Telecom companies quickly cobbled together new telephone and Internet networks on Thursday as Asia began recovering from a Taiwanese earthquake that snapped undersea cables, snarling service across the tech-savvy region.
Less than 48 hours after the powerful quake ruptured the two crucial cables off Taiwan's southern tip, companies from South Korea to Singapore said they managed to partially restore most of their service to millions of customers.
They did it by rerouting traffic through satellites and cables that weren't damaged by the 6.7-magnitude tremor that killed two people.
Four repair ships were sailing to the quake zone, but they weren't expected to arrive until Tuesday, said Lin Jen-hung, vice-general manager of Chunghwa Telecom Co., Taiwan's biggest phone company.
The crews would need to find the fault, survey the conditions and pull up the cables for repair — a job Chunghwa said could take two weeks.
Most international Internet data and voice calls travel as pulses of light through hundreds of undersea fiber optic cables crisscrossing the globe. The cables — clusters of glass fibers enclosed in protective material — are often owned by groups of telecom companies, who share costs and capacity.
"Cables break all over the place, from sharks nibbling, anchors dragged across," said Markus Buchhorn, an information technology expert at Australia National University.
But Buchhorn added the broken cables become a problem if — like in the Taiwanese case — several snap at the same time and there are not immediate backup lines to keep the traffic flowing.
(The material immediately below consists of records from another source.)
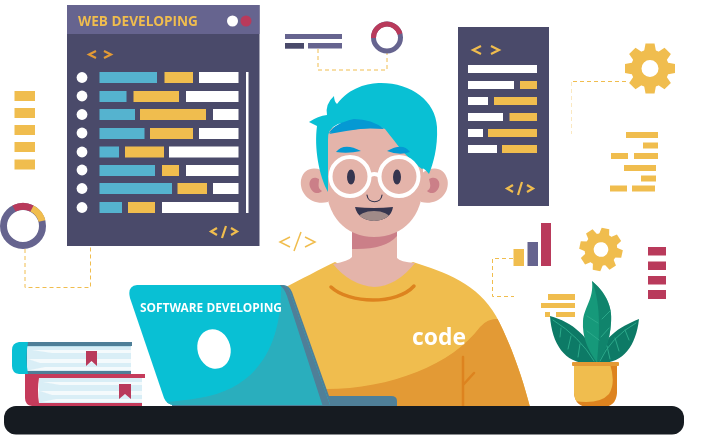
<!DOCTYPE html>
<html lang="en">
<head>
<meta charset="utf-8">
<title>Web developing</title>
<style>
:root{--navy:#4a4a6a;--violet:#66648f;--yellow:#f0bd4e;--orange:#e39a35;--amber:#dd831f;--cyan:#09c0d4;--teal:#2aaebd;--sky:#55b3cf;--blue:#0599d3;--red:#b93a5b;--skin:#e4b4aa;--blush:#cb7f88;--ink:#35354f;--desk:#161b21;--steel:#4f7f98;--leaf:#16997a;--leaf-dark:#0d7a66}
html,body{margin:0;background:#fff;overflow:hidden}
svg{display:block}
text{font-family:"Open Sans","Noto Sans",sans-serif;font-weight:700}
.navy{fill:var(--navy)}.violet{fill:var(--violet)}.yellow{fill:var(--yellow)}.orange{fill:var(--orange)}.amber{fill:var(--amber)}.cyan{fill:var(--cyan)}.teal{fill:var(--teal)}.sky{fill:var(--sky)}.blue{fill:var(--blue)}.red{fill:var(--red)}.skin{fill:var(--skin)}.blush{fill:var(--blush)}.ink{fill:var(--ink)}.white{fill:#fff}.steel{fill:var(--steel)}.leaf{fill:var(--leaf)}.leaf-dark{fill:var(--leaf-dark)}
.line{fill:none;stroke-linecap:round;stroke-linejoin:round}
.dash{fill:none;stroke:var(--yellow);stroke-width:1;stroke-dasharray:4 3}
.tag{fill:none;stroke:var(--yellow);stroke-width:2.2}
</style>
</head>
<body>
<svg width="702" height="435" viewBox="0 0 702 435" role="img" aria-label="Developer at a laptop surrounded by code windows">
<defs>
  <g id="gear">
    <g id="teeth">
      <path id="tooth" d="M-6-17-4.500-25H4.500L6-17Z"/>
      <use href="#tooth" transform="rotate(45)"/><use href="#tooth" transform="rotate(90)"/><use href="#tooth" transform="rotate(135)"/>
    </g>
    <use href="#teeth" transform="rotate(180)"/>
    <path fill-rule="evenodd" d="M-19 0a19 19 0 1 0 38 0a19 19 0 1 0-38 0M-8.500 0a8.500 8.500 0 1 1 17 0a8.500 8.500 0 1 1-17 0"/>
  </g>
  <clipPath id="shirt-shape"><path d="M270 407 282 289C300 280 322 268 335 262C355 274 393 274 413 262C445 272 478 284 496 316C512 346 523 380 530 407Z"/></clipPath>
  <clipPath id="laptop-shape"><path d="M137 285H281Q287 285 290 292L330 405H174Q167 405 164 398L130 298Q127 286 137 285Z"/></clipPath>
  <clipPath id="pot-shape"><path d="M574 364H617V393Q616 407 602 407H589Q575 407 574 393Z"/></clipPath>
  <clipPath id="mouth-shape"><path d="M355 207Q374 209 393 207Q391 220 374 221Q358 220 355 207Z"/></clipPath>
</defs>

<g id="connectors" class="dash">
  <path d="M318 49V70H387V53"/>
  <path d="M626 81.500H572"/><path d="M571.500 82V134" stroke-opacity=".35"/>
  <path d="M25 249V287.500H90.500V247"/>
  <path d="M513 258.500H492.500V296.500H514"/>
</g>

<g id="main-window">
  <rect class="navy" x="67" y="5" width="192.500" height="241"/>
  <rect class="violet" x="67" y="5" width="192.500" height="29"/>
  <text class="yellow" x="78" y="26" font-size="13.500" textLength="120" lengthAdjust="spacingAndGlyphs">WEB DEVELOPING</text>
  <circle class="white" cx="232.500" cy="21" r="5.500"/><circle class="red" cx="246" cy="21" r="5.500"/>
  <path class="tag" style="stroke:var(--orange)" d="M96 51 89 54.500 96 58M104 51 111 54.500 104 58"/>
  <path class="tag" d="M217 228 211 231.500 217 235M231 228 237 231.500 231 235M226 226 222 238"/>
  <rect class="white" x="246" y="72" width="2.500" height="141"/>
  <g id="bullets" class="white">
    <circle cx="82" cy="77.500" r="5.400"/><circle cx="82" cy="96" r="5.400"/><circle cx="82" cy="114.500" r="5.400"/><circle cx="82" cy="133" r="5.400"/><circle cx="82" cy="152" r="5.400"/><circle cx="82" cy="170" r="5.400"/><circle cx="82" cy="188.500" r="5.400"/><circle cx="82" cy="207.500" r="5.400"/>
  </g>
  <path id="code-blue" class="sky" d="M99.500 72H157v11H99.500ZM99.500 91H126.500v11H99.500ZM99.500 109H135v11H99.500ZM99.500 128H144.500v11H99.500ZM99.500 146.500H119v11H99.500ZM99.500 165H155v11H99.500ZM99.500 183H172v11H99.500ZM99.500 202H122v11H99.500Z"/>
  <path id="code-yellow" class="yellow" d="M164.500 72H193v11H164.500ZM133.500 91H179v11H133.500ZM140 109H206v11H140ZM150 128H193v11H150ZM125 146.500H164v11H125ZM162 165H179v11H162ZM177.500 183H207v11H177.500ZM128 202H155v11H128Z"/>
  <path id="code-white" class="white" d="M199 72H238.500v11H199ZM186 91H238.500v11H186ZM213 109H238.500v11H213ZM199 128H238.500v11H199ZM169 146.500H238.500v11H169ZM186 165H238.500v11H186ZM213 183H238.500v11H213ZM162 202H238.500v11H162Z"/>
</g>

<g id="side-window">
  <rect class="navy" x="458" y="27" width="91" height="179"/>
  <path class="tag" d="M481 46 473 50 481 54M491 46 499 50 491 54"/>
  <path class="white" d="M468 65H537v8H468ZM468 81H514v8H468ZM468 97H488v8H468ZM468 113H503v8H468ZM468 129H483v8H468ZM468 145H497v8H468Z"/>
  <path class="yellow" d="M520 81H537v8H520ZM494 97H537v8H494ZM509.500 113H537v8H509.500ZM488 129H537v8H488ZM502 145H537v8H502Z"/>
  <path class="tag" d="M513 185 507 188.500 513 192M527 185 533 188.500 527 192M522 182 518 195"/>
</g>

<g id="floating-items">
  <path class="yellow" d="M14.500 91H35v10H14.500ZM14.500 108H35v10H14.500ZM14.500 125H35v10H14.500ZM14.500 142H35v10H14.500ZM14.500 159.500H35v10H14.500Z"/>
  <path class="violet" d="M285 34H342v5H285ZM285 43H304v5.500H285ZM308 43H342v5.500H308Z"/>
  <path class="navy" d="M285 43H304v5.500H285Z"/>
  <g id="small-ring" fill="none" stroke-width="5">
    <circle cx="387" cy="37.500" r="13.500" stroke="var(--violet)"/>
    <path d="M373.500 38A13.500 13.500 0 0 1 400 34" stroke="var(--red)"/>
  </g>
  <g id="large-ring" fill="none" stroke-width="7">
    <circle cx="23" cy="226" r="19.500" stroke="var(--violet)"/>
    <path d="M14 208.500A19.500 19.500 0 0 1 32 208.500" stroke="var(--red)"/>
    <path d="M32 208.500A19.500 19.500 0 0 1 42 221" stroke="var(--yellow)"/>
  </g>
  <path class="tag" style="stroke-width:1.500" d="M290 237 280 242 290 247M305 237 315 242 305 247M301 232 294 251"/>
  <use href="#gear" class="yellow" transform="translate(650 68.500)"/>
  <use href="#gear" class="yellow" transform="translate(601 249.500) rotate(12) scale(.86)"/>
  <path class="yellow" d="M626 132H658v6H626ZM643 142.500H658v6H643ZM611 153H628v6H611ZM634 153H658v6H634ZM624 165H656v6H624ZM641 175.500H656v6H641ZM610 185.500H627v6H610ZM632 185.500H655v6H632Z"/>
  <path class="yellow" d="M548 294H575v6H548ZM541 303H575v5H541ZM545 312H550v5H545ZM556 312H575v5H556Z"/>
  <g id="bar-chart"><rect class="yellow" x="513.500" y="249" width="10.500" height="17"/><rect class="violet" x="527.500" y="242" width="10.500" height="24"/><rect class="red" x="541" y="223" width="10" height="43"/></g>
  <path class="red" d="M648 247H666v8.500H648ZM648 261.500H666v8.500H648ZM648 276H666v8.500H648ZM648 290H666v9H648Z"/>
</g>

<g id="developer">
  <path class="yellow" d="M270 407 282 289C300 280 322 268 335 262C355 274 393 274 413 262C445 272 478 284 496 316C512 346 523 380 530 407Z"/>
  <g clip-path="url(#shirt-shape)">
    <path class="orange" d="M322 389C388 390 452 365 480 327Q488 317 504 319L540 407H325Z"/>
  </g>
  <path class="line" d="M463 357V407M463 385 474 373" stroke="var(--amber)" stroke-width="2.500"/>
  <path class="line" d="M331 287C349 304 397 305 414 286" stroke="var(--amber)" stroke-width="3.500"/>
  <path class="skin" d="M352 225H397V258Q400 262 415 263Q397 286 374 287Q350 285 333 264Q349 261 352 257Z"/>
  <path class="blush" d="M352 230H397V236Q385 250 352 249Z"/>
  <path class="skin" d="M328 174C318 166 304 166 301 180C299 194 312 206 328 202ZM421 174C431 166 444 166 447.500 180C450 194 437 206 421 202Z"/>
  <path class="blush" d="M319 179C312 175 308 181 310 187C312 193 318 195 322 191C317 188 319 184 319 179ZM429 179C436 175 441 181 439 187C437 193 431 195 427 191C432 188 430 184 429 179Z"/>
  <path class="skin" d="M326 130Q374 110 423 130V184C423 215 404 237 374 237C345 237 326 215 326 184Z"/>
  <path class="blue" d="M329 134Q358 110 384 127Q360 128 329 134Z"/>
  <path class="cyan" d="M328 192C319 176 314 148 317 126L309 122Q318 116 327 115Q325 104 334 96Q334 101 337 104C350 87 368 83 381 83C411 83 436 101 437 127C438 148 433 164 429 174Q423 167 422 169C408 160 397 144 385 129Q361 117 338 124Q327 129 328 140Z"/>
  <path class="blue" d="M329 133Q335 123 354 119Q372 119 384 129Q357 127 329 133ZM336 152Q344 142 361 151Q348 154 336 152ZM387 151Q403 142 410 152Q400 156 387 151Z"/>
  <ellipse class="ink" cx="351" cy="177" rx="4" ry="7.500"/><ellipse class="ink" cx="397" cy="177" rx="4" ry="7.500"/>
  <g id="glasses" fill="none" stroke="#fff" stroke-width="4"><circle cx="350" cy="176.500" r="19.500"/><circle cx="399" cy="176.500" r="19.500"/><path d="M369 176Q374 172 380 176"/></g>
  <path class="line" d="M367 195C368 204 381 204 382 195" stroke="var(--ink)" stroke-width="1.200"/>
  <g clip-path="url(#mouth-shape)"><rect class="ink" x="353" y="205" width="42" height="18"/><ellipse cx="374" cy="219" rx="16" ry="8" fill="#a08a88"/></g>
  <text class="white" x="412" y="345" font-size="23" textLength="54" lengthAdjust="spacingAndGlyphs">code</text>
</g>

<g id="laptop">
  <path class="steel" d="M278 285H283Q289 285 292 292L329 396H391Q397 396 397 401V407H172V403H324Z"/>
  <g clip-path="url(#laptop-shape)">
    <rect class="cyan" x="125" y="283" width="210" height="125"/>
    <path class="teal" d="M281 285C282 345 258 389 199 398Q180 401 165 402L168 408H335L291 285Z"/>
    <path class="steel" d="M278 284H291L332 407H323L287 296Q284 287 278 284Z"/>
  </g>
  <text class="white" x="140" y="312" font-size="11.500" textLength="142" lengthAdjust="spacingAndGlyphs">SOFTWARE DEVELOPING</text>
  <ellipse class="white" cx="214" cy="349" rx="16.500" ry="20" transform="rotate(-15 214 349)"/>
</g>

<g id="books">
  <g id="blue-book">
    <path fill="#d9eef6" d="M27 345H131V371H27Z"/>
    <path fill="#f4fafc" d="M32 350H131V353H52ZM28 359H131V363H40ZM45 367H131V370H30Z"/>
    <path fill="#b9dfec" d="M27 345H131V347H27Z"/>
    <path class="steel" d="M20 342H132V346H27V371H131V374H20Z"/>
    <path class="cyan" d="M19 342H28Q25 358 28 374H19Q12 373 12 366V350Q12 343 19 342Z"/>
    <path class="red" d="M86 351H97V366L91.500 361 86 366Z"/>
  </g>
  <g id="red-book">
    <path fill="#d9eef6" d="M39 378H142V403H39Z"/>
    <path fill="#f4fafc" d="M43 382H142V385H60ZM40 391H142V395H52ZM56 399H142V402H42Z"/>
    <path fill="#c53b5b" d="M25 374H145V378H39Q37 390 39 403H142V406H32Q25 405 25 398Z"/>
    <path class="red" d="M119 384H131V399L125 394 119 399Z"/>
  </g>
</g>

<g id="plant">
  <path class="leaf-dark" d="M593 363C567 366 552 346 550 316C572 322 591 337 597 362ZM597 363C601 338 619 327 639 319C636 347 622 365 597 363Z"/>
  <path class="leaf" d="M592 281C604 291 613 305 611 323C610 341 604 354 597 363C588 350 582 337 583 321C584 307 594 299 592 281Z"/>
  <path class="leaf-dark" d="M592 281C604 291 613 305 611 323C610 341 604 354 597 363C599 340 602 306 592 281Z" opacity=".65"/>
  <path class="line" d="M553 320Q580 337 594 361M636 323Q611 337 600 361M561 328 560 337M571 336 568 349M580 344 578 357M625 330 629 340M615 338 619 351M607 346 610 359M598 323 587 316M599 340 587 331M602 319 610 311M601 337 609 328" stroke="#2ba98a" stroke-width="1"/>
  <g clip-path="url(#pot-shape)">
    <rect class="amber" x="572" y="362" width="48" height="46"/>
    <path class="yellow" d="M572 364H610Q616 383 609 394Q599 405 574 401Z"/>
  </g>
  <rect class="orange" x="572" y="362" width="47" height="4" rx="1"/>
</g>

<rect id="desk" x="4" y="406" width="680" height="28.500" rx="12" fill="var(--desk)"/>
</svg>
</body>
</html>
Chunghwa estimated its revenue loss from the earthquake damage at about $3 million. Repairing the cables would cost about $1.53 million, the company said in a filing to the Taiwan Stock Exchange.
The outage reminded stock traders, travelers and online video gamers how addicted they've become to the Internet.
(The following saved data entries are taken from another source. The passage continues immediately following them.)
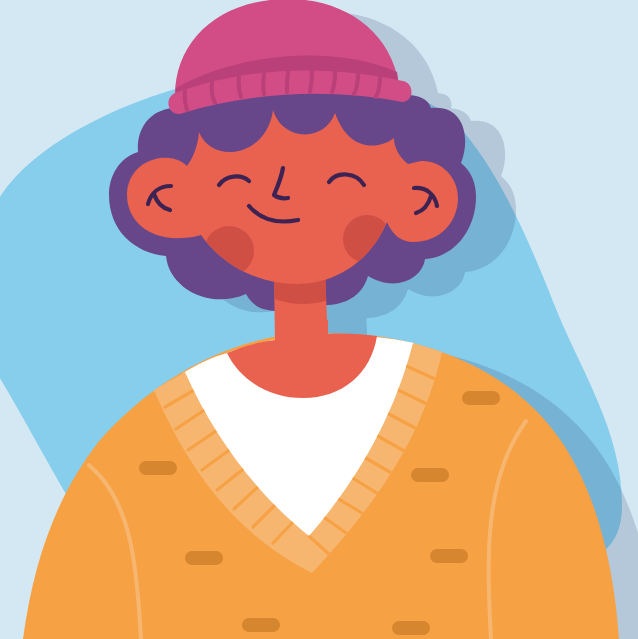
<!DOCTYPE html>
<html lang="en">
<head>
<meta charset="utf-8">
<title>Smiling person in a beanie</title>
<style>
:root {
  --sky: #d4e8f3;
  --blob: #87cdec;
  --shadow: #2b3a66;
  --hat: #d24d86;
  --hat-dark: #b94079;
  --hair: #67478a;
  --skin: #e9614f;
  --skin-dark: #d04f45;
  --ink: #3c2353;
  --sweater: #f7a145;
  --trim: #f7b670;
  --knit: #d6862f;
  --shirt: #fff;
}
html, body { margin: 0; overflow: hidden; background: var(--sky); }
svg { display: block; width: 638px; height: 639px; }
.blob { fill: var(--blob); }
.shadow { fill: var(--shadow); opacity: .18; }
.hat { fill: var(--hat); }
.hat-dark { fill: var(--hat-dark); }
.hair { fill: var(--hair); }
.skin { fill: var(--skin); }
.skin-dark { fill: var(--skin-dark); }
.sweater { fill: var(--sweater); }
.trim { fill: var(--trim); }
.shirt { fill: var(--shirt); }
.knit { fill: var(--knit); }
.line { fill: none; stroke-linecap: round; stroke-linejoin: round; }
.features { stroke: var(--ink); stroke-width: 4.2; }
.hat-ribs { stroke: var(--hat-dark); stroke-width: 4; }
.trim-ribs { stroke: var(--sweater); stroke-width: 3.2; }
.seams { stroke: var(--trim); stroke-width: 4; }
</style>
</head>
<body>
<svg viewBox="0 0 638 639" role="img" aria-label="Smiling person with curly purple hair, a pink beanie and an orange sweater">
  <defs>
    <path id="hat-dome" d="M175 98C174 40 220 -1 288 -1C345 -1 390 31 399 84C330 68 240 70 175 98Z"/>
    <path id="hat-band" d="M178 92C250 66 330 65 403 81C414 83 415 101 402 102C330 88 250 92 180 114C167 115 163 96 178 92Z"/>
    <path id="hair-shape" d="M182 108C152 106 136 127 138 152C119 158 109 176 109 195C109 230 134 253 166 256C169 288 209 310 246 294C254 308 264 311 280 311L328 305C348 304 363 294 368 276C394 292 422 280 425 259C456 257 476 228 476 197C476 184 472 172 461 163C471 138 464 104 431 108C428 99 420 95 405 95C330 80 250 85 182 108Z"/>
    <path id="neck-shape" d="M274 270H325L328 345C328 380 275 380 275 345Z"/>
    <path id="body-shape" d="M23 639C35 550 62 488 100 440C140 395 195 356 260 340C290 332 340 332 376 336C430 343 490 366 530 405C585 455 612 540 619 639Z"/>
    <rect id="stitch" x="-19" y="-7" width="38" height="14" rx="7"/>
    <clipPath id="face-clip">
      <path d="M199 132C198 146 193 158 187 166C180 159 170 157 160 158C140 161 127 176 127 195C127 222 151 240 181 238C188 238 195 237 201 235C222 265 258 284 297 284C337 284 371 260 387 222C393 236 402 242 413 242C441 242 458 221 458 198C458 176 440 160 421 161L408 164C400 158 394 148 394 138C382 148 350 155 335 113C325 142 283 142 273 110C267 157 212 165 199 132Z"/>
    </clipPath>
    <clipPath id="neck-clip"><use href="#neck-shape"/></clipPath>
    <clipPath id="trim-clip">
      <path d="M154 390L185 372C215 440 260 497 309 536C355 483 393 420 413 343L442 352C423 435 380 500 312 573C240 537 190 475 154 390Z"/>
    </clipPath>
  </defs>

  <rect width="638" height="639" fill="var(--sky)"/>
  <path class="blob" d="M-5 205C25 150 105 110 175 89C280 60 400 70 455 122C495 165 525 230 554 304C580 370 622 430 622 505C622 530 614 545 598 556L110 560C70 510 35 435 -5 370Z"/>

  <g class="shadow" transform="translate(40 13)">
    <use href="#hat-dome"/>
    <use href="#hat-band"/>
    <use href="#hair-shape"/>
    <use href="#neck-shape"/>
    <use href="#body-shape"/>
  </g>

  <g id="head">
    <use class="hair" href="#hair-shape"/>
    <use class="skin" href="#neck-shape"/>
    <path class="skin-dark" clip-path="url(#neck-clip)" d="M270 270H332V299C312 306 290 306 270 297Z"/>
    <g clip-path="url(#face-clip)">
      <rect class="skin" x="120" y="100" width="345" height="190"/>
      <circle class="skin-dark" cx="229" cy="251" r="25"/>
      <circle class="skin-dark" cx="367" cy="239" r="24"/>
    </g>
    <g class="line features">
      <path d="M219 185C226 175 241 174 249 181"/>
      <path d="M329 182C337 171 356 172 364 185"/>
      <path d="M283 168C281 179 277 188 274 195C278 198 283 199 288 198"/>
      <path d="M249 206C261 220 278 224 298 220"/>
      <path d="M171 186C159 186 151 193 148 204M154 194C157 203 162 208 170 210"/>
      <path d="M414 188C427 187 435 195 437 206M431 196C428 206 423 211 416 213"/>
    </g>
  </g>

  <g id="beanie">
    <use class="hat" href="#hat-dome"/>
    <path class="hat-dark" d="M176 88C240 52 335 45 397 72L399 86C330 70 245 72 175 98Z"/>
    <use class="hat" href="#hat-band"/>
    <path class="line hat-ribs" d="M185 91C184 98 185 104 187 110M212 83C211 90 212 97 215 103M239 77C238 84 239 91 241 97M264 74C263 81 263 88 264 94M288 72C287 79 287 86 287 92M312 71C312 79 311 86 310 92M335 72C335 80 334 87 332 92M358 74C358 82 357 88 354 94M380 77C380 85 379 91 376 97"/>
  </g>

  <g id="outfit">
    <use class="sweater" href="#body-shape"/>
    <path class="shirt" d="M183 373C198 364 212 357 227 353C280 332 350 330 414 343C394 420 356 482 309 537C260 498 214 440 183 373Z"/>
    <path class="skin" d="M227 353C243 346 259 342 275 340V320H328V334C345 333 361 334 377 336C371 374 342 398 303 398C269 398 240 380 227 353Z"/>
    <g clip-path="url(#trim-clip)">
      <rect class="trim" x="145" y="335" width="305" height="245"/>
      <path class="line trim-ribs" d="M165 407L196 389M176 429L206 409M188 450L219 429M202 470L232 448M217 490L246 467M234 509L261 484M253 527L278 502M273 543L294 521M331 556L309 536M349 535L322 516M365 515L337 498M380 495L351 477M393 474L364 457M406 452L376 435M417 429L387 413M427 404L396 389M435 379L404 365"/>
    </g>
    <path class="line seams" d="M89 465C130 500 137 560 141 641M526 421C483 480 487 560 491 641"/>
    <g class="knit">
      <use href="#stitch" x="158" y="468"/>
      <use href="#stitch" x="204" y="558"/>
      <use href="#stitch" x="261" y="625"/>
      <use href="#stitch" x="481" y="398"/>
      <use href="#stitch" x="430" y="475"/>
      <use href="#stitch" x="449" y="556"/>
      <use href="#stitch" x="411" y="628"/>
    </g>
  </g>
</svg>
</body>
</html>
"Many lost the opportunity to make fast money," said Francis Lun, general manager at Fulbright Securities in Hong Kong.
"I haven't experienced anything like this before," Lun added. "We've become too dependent on these optic fibers — a few of them get damaged, and everything collapses."
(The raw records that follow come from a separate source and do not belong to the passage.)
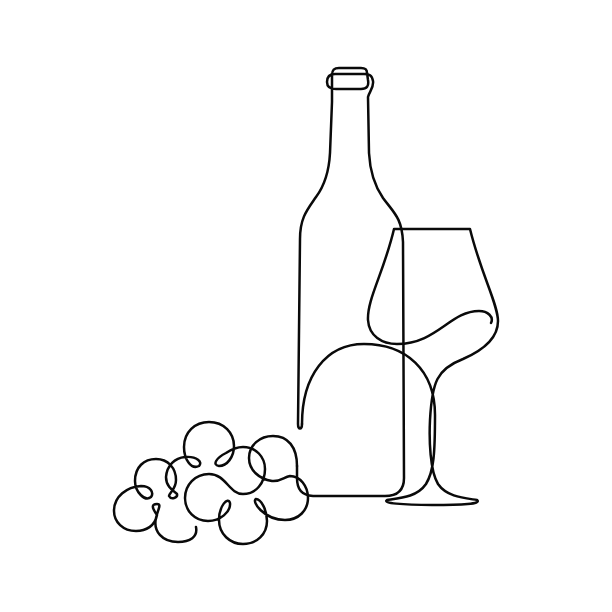
<!DOCTYPE html>
<html lang="en">
<head>
<meta charset="utf-8">
<title>Wine bottle, glass and grapes</title>
<style>
:root { --paper: #ffffff; --ink: #0a0a0a; }
html, body { margin: 0; background: var(--paper); overflow: hidden; }
.artwork { display: block; width: 612px; height: 612px; }
.line { fill: none; stroke: var(--ink); stroke-width: 2.5; stroke-linecap: round; stroke-linejoin: round; }
</style>
</head>
<body>
<svg class="artwork" viewBox="0 0 612 612" role="img" aria-label="Continuous line drawing of a wine bottle, a wine glass and a bunch of grapes">
  <g class="line">
    <path id="grapes" d="M196 527C198 537 190 542 178 542C162 542 153 531 156 518C158 509 162 504 157 504C151 504 152 508 157 515C155 526 146 531 136 531C123 531 114 522 114 511C114 496 127 487 141 486C151 486 154 493 151 497C145 502 135 492 135 481C135 467 144 459 156 459C168 459 176 468 176 480C176 489 170 492 169 496C171 500 178 498 177 494C172 490 166 486 166 477C167 465 175 458 185 457C197 456 203 462 199 466C191 470 184 459 184 447C184 432 195 422 209 422C224 422 234 433 234 446C234 457 227 466 219 466C212 465 216 458 226 453C232 449 237 447 243 447C256 447 265 457 265 469C265 483 256 494 243 494C229 494 226 474 209 474C195 474 185 485 185 498C185 511 195 521 208 521C220 521 231 512 230 503C228 496 219 506 219 520C219 534 230 544 243 544C257 544 267 534 267 521C267 510 261 499 256 499C251 501 264 520 285 520C299 520 308 510 308 498C308 486 300 476 290 476C284 477 280 482 272 481C259 479 249 470 249 458C249 445 260 436 273 436C288 436 297 447 297 466"/>
    <path id="bottle" d="M297 466V478C297 490 302 495 313 496H385C398 496 404 490 404 478L403 242C402 218 394 213 383 198C374 185 370 172 369 153L368 97C369 92 374 88 373 81C372 75 369 74 364 74H335C329 74 327 77 327 82C327 87 330 89 336 89H361C367 89 369 86 368 80L367 73C367 69 365 68 361 68H339C334 68 332 70 332 75V102L330 153C329 172 325 185 316 197C307 210 300 218 300 239L298 424C298 430 302 430 302 424"/>
    <path id="glass" d="M302 424C302 376 326 344 364 344C406 344 435 370 435 415C435 452 434 471 426 484C417 497 401 498 387 500C382 503 402 505 432 505C462 505 482 504 477 500C464 498 447 497 438 484C430 471 429 440 430 420C432 382 437 369 463 359C486 349 498 337 498 321C498 304 481 274 470 229H394C384 272 367 299 368 320C369 336 382 344 397 344C437 344 450 311 479 311C488 311 494 317 491 323"/>
  </g>
</svg>
</body>
</html>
Online gamer Daniel Lee, 28, said he was suffering in Hong Kong because he couldn't spend his usual eight to 10 hours a day playing games on the Internet.
"Most online games are routed through Taiwan, and now I can't play any of them. I can't contact a lot of people because my e-mail is down. It's a hassle and it's depressing, but I can't do anything about it," said Lee, who's unemployed.
Long lines formed at Hong Kong's airport because the computer system at the check-in counters for Taiwan's China Airlines weren't working.
A woman at the airline's hot line said the computer system had been down since Wednesday afternoon.
"We had to switch to manual services because the system in Taipei was affected by the quake," said the woman, who only gave her surname, Sze. "But all our computers are running normally now."
South Korea's biggest carrier, KT, said more than half of its 92 damaged lines should be fixed by the end of Thursday. One of the company's customers was the Foreign Ministry, which recovered its service.
In Japan, major carriers KDDI Corp. and NTT Communications said most fixed-line telephone services were up and running.
NTT spokeswoman Akiko Suzaki said that a full recovery would require a relaying of undersea cables and could take weeks.
Tim Dillon, senior research director with U.S.-based Current Analysis, which studies the telecom industry, said customers in Asia will have to get used to sluggish service in the next few weeks.
"We have a lot of traffic all going to alternate routings at the same time," Dillon said. "It's obviously going to result in slower speeds and congestion as everyone piles onto the same cable."